    + CategoryInfo          : InvalidOperation: (:) [Stop-Transcript], PSInvalidOperationException
    + FullyQualifiedErrorId : InvalidOperation,Microsoft.PowerShell.Commands.StopTranscriptCommand

with a transcript (again, stripped to its essentials) of

Transcript started, output file is ...
PS>$pool = [System.Management.Automation.Runspaces.RunspaceFactory]::CreateRunspacePool(1,1)
PS>$pool.Open()
PS># do stuff...
PS>$pool.Close()
**********************
Windows PowerShell transcript end

with nothing after the Close() showing up.

It turns out that, however you create a runspace, even if using an instance of a custom PSHost subclass and explicitly minting one through CreateRunspace(), the runspace will still get attached to an internal PSHost subtype, which couples it to a whole web of other internal and/or sealed types, eventually linking it to the transcription state of the overall PowerShell session. And when a runspace closes, it closes all open transcripts attached to it.

WTF FAIL!

Fortunately, there is one public API available to us that can sever this link, and one that makes a perverse sort of sense, after you've run through all the plumbing:


which finishes with

Transcript stopped, output file is...

and a transcript that looks like

Transcript started, output file is ...

PS>$pool = [System.Management.Automation.Runspaces.RunspaceFactory]::CreateRunspacePool(1,1)
PS>$save = [System.Management.Automation.Runspaces.Runspace]::DefaultRunspace
PS>try {
    [System.Management.Automation.Runspaces.Runspace]::DefaultRunspace = $null
    $pool.Open()
    # do stuff...
    $pool.Close()
    # do more stuff...
}
finally {
    [System.Management.Automation.Runspaces.Runspace]::DefaultRunspace = $save
}
PS>Stop-Transcript
**********************
Windows PowerShell transcript end

because it turns out that, via a long chain of indirections, it is the -- fortunately thread-static -- global default runspace which is the thing that contaminates our intended-to-be-isolated worker environment.

Now, it would be understandable if runspace construction were to directly use the default runspace as a prototype, but it's nothing so obvious. It actually comes in via the UI object that is tenuously attached to the runspace reaching out to the default runspace. That's not so good, and speaks of excessive internal coupling.

Checking metrics on the assembly System.Management.Automation 3.0.0.0, we can see that it is indeed highly internally coupled, with a relational cohesion of 7.22, which is a level that is not so much coherent as positively incestuous.

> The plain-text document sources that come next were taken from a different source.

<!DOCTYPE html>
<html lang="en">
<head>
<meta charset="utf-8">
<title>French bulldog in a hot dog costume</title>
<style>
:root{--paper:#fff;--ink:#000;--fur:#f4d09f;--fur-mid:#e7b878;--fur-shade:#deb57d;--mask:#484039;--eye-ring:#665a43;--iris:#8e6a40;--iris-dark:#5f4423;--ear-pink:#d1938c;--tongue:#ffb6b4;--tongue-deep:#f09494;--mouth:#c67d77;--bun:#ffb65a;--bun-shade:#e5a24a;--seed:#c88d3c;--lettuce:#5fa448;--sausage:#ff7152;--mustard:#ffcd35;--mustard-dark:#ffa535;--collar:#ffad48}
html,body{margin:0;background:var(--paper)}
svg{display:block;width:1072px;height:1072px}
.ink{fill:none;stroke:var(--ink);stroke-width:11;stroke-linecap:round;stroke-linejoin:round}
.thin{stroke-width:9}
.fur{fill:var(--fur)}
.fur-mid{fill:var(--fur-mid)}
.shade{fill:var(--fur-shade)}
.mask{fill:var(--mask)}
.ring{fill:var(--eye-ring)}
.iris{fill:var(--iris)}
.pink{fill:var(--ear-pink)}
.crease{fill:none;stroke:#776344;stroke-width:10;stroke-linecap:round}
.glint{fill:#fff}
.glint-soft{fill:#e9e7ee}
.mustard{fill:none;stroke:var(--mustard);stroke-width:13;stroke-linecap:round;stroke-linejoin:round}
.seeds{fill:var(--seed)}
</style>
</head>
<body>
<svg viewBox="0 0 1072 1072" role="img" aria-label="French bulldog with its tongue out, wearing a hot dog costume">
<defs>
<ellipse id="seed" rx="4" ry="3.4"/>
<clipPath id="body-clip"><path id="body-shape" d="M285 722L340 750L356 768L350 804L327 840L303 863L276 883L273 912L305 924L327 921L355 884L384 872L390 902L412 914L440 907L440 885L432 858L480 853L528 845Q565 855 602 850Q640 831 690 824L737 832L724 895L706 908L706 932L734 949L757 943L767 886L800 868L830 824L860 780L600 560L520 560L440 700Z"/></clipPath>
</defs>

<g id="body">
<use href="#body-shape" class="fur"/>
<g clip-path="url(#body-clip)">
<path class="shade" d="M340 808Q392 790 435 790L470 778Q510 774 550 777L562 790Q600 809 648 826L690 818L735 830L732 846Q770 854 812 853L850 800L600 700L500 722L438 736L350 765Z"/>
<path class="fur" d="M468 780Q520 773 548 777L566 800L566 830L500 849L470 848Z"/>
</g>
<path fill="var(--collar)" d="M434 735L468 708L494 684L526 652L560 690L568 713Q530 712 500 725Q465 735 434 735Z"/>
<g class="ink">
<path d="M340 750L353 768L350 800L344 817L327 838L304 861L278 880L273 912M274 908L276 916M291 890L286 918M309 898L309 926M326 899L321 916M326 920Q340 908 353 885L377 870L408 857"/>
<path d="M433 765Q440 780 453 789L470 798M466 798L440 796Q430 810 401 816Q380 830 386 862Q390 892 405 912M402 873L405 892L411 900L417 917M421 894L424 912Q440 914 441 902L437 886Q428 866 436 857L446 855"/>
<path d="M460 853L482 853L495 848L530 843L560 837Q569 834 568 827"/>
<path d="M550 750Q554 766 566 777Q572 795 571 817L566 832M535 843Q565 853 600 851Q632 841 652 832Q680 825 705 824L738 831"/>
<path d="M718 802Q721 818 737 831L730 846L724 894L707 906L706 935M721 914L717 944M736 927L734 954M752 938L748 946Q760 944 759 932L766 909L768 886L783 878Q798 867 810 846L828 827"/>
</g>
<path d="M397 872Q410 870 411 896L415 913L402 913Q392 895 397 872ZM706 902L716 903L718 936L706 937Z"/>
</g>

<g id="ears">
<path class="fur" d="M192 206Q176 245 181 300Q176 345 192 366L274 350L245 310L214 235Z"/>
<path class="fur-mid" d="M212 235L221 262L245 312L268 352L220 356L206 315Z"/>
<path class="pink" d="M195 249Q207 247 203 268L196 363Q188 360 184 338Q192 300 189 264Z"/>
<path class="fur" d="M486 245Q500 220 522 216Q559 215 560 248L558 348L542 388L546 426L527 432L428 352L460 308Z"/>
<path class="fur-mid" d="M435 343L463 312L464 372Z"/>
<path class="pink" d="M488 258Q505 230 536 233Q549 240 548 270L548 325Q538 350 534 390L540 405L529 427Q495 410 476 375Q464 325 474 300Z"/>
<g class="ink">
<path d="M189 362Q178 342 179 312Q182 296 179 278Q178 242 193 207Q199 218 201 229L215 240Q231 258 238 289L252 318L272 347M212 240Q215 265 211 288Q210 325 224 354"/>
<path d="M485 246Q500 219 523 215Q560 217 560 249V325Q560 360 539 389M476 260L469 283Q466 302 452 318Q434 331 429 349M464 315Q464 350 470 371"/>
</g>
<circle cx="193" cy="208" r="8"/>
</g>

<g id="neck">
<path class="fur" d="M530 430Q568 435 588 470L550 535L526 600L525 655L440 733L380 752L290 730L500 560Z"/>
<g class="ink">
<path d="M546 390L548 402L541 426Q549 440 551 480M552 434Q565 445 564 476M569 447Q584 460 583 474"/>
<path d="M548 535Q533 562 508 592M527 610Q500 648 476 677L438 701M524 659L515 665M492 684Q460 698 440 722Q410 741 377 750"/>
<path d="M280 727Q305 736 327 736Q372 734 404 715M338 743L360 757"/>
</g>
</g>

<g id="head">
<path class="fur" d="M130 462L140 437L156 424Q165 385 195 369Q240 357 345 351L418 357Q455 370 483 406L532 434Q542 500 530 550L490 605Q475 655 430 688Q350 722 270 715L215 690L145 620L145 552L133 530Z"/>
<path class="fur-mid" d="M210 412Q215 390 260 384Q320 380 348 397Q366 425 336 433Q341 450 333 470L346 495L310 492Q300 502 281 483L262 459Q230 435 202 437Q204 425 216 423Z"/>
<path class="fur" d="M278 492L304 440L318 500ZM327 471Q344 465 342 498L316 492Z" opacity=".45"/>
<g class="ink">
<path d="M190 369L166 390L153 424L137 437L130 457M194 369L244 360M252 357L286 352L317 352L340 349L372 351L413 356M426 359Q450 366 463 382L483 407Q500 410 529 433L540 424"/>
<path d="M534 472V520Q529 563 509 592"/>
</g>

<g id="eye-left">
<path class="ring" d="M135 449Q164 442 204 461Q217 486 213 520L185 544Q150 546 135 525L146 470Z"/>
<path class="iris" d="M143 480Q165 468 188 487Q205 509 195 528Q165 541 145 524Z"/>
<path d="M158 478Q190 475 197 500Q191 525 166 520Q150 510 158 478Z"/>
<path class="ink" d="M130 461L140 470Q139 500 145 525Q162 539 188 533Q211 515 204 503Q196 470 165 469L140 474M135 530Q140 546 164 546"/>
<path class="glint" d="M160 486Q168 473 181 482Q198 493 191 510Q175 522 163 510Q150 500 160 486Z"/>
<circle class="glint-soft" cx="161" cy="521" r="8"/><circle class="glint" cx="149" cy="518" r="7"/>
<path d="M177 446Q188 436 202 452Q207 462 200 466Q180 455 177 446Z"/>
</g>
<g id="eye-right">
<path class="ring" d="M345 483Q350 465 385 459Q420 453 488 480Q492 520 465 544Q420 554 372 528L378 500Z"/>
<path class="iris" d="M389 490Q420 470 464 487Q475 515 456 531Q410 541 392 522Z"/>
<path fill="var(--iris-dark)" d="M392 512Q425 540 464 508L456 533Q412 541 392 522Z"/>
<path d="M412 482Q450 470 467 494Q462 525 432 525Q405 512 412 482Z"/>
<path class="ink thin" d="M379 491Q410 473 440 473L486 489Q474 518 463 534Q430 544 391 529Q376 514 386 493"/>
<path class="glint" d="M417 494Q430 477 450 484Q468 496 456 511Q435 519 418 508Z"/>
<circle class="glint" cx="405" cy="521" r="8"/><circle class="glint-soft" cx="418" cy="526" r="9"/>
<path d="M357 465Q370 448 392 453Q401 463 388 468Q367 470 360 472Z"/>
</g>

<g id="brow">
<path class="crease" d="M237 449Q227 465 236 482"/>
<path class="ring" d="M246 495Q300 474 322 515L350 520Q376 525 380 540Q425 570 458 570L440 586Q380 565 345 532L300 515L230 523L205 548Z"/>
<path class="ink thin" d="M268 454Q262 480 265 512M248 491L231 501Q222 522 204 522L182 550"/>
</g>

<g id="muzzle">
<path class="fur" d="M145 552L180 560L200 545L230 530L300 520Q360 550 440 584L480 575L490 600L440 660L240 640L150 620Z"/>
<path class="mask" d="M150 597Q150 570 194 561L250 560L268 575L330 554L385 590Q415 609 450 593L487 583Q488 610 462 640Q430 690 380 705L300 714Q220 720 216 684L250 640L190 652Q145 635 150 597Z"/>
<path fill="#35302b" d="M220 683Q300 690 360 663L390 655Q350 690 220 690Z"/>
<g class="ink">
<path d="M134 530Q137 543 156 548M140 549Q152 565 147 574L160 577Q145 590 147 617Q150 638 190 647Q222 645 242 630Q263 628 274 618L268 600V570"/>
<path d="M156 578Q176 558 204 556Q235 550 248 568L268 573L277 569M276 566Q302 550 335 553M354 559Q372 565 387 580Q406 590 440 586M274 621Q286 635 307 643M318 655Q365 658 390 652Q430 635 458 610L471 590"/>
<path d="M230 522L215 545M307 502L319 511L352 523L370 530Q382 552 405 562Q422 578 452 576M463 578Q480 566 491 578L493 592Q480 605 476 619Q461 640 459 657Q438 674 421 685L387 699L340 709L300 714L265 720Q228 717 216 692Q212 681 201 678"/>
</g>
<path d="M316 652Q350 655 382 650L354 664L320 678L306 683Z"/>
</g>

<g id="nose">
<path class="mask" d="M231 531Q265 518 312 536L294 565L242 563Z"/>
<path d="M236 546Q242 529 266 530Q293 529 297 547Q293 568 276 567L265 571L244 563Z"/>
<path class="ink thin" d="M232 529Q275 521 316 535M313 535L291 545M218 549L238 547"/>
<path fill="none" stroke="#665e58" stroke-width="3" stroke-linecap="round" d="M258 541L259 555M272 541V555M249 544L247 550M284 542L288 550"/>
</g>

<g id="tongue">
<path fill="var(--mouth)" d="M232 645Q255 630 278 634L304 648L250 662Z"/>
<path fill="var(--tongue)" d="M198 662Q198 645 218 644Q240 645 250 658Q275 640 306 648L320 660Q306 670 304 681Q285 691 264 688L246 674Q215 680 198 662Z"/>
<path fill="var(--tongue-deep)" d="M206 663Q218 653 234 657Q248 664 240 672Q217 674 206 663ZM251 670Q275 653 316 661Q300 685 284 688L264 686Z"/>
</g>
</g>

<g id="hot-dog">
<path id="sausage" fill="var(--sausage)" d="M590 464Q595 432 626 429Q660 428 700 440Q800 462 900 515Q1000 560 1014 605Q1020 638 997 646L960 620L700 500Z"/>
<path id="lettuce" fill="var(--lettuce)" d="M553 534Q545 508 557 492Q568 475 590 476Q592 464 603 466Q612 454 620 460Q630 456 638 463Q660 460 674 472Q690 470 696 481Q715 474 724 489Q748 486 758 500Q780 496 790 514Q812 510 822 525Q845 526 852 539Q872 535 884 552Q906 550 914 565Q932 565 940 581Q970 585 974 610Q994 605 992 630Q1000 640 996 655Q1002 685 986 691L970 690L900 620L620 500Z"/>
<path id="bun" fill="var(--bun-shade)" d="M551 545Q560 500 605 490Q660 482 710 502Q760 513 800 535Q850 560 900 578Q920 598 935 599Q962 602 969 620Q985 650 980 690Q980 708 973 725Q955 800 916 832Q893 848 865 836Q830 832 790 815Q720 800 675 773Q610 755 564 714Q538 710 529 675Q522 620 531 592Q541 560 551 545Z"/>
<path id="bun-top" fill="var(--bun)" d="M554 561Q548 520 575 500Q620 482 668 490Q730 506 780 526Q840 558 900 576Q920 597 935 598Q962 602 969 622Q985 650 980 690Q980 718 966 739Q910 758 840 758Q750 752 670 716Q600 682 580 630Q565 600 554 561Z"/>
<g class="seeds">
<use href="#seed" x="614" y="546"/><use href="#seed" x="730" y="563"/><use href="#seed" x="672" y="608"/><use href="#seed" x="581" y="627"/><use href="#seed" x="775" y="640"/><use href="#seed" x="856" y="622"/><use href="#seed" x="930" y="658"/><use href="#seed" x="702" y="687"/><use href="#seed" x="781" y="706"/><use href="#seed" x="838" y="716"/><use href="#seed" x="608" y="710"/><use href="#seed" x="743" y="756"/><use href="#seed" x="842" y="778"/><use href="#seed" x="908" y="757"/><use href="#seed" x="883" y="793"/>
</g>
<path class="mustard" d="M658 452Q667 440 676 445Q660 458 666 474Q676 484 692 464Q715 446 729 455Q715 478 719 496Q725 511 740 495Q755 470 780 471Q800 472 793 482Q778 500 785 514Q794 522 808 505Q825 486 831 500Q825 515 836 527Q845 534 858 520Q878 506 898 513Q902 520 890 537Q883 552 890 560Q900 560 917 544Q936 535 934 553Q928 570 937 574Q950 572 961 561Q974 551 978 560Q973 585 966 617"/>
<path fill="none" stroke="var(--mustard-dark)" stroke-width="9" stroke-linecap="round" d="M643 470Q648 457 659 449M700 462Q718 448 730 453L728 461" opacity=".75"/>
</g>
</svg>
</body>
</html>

So while I didn't spot any other obvious booby-traps waiting to be sprung, I'm sure there are others that will rise up and bite the occasional edge-case.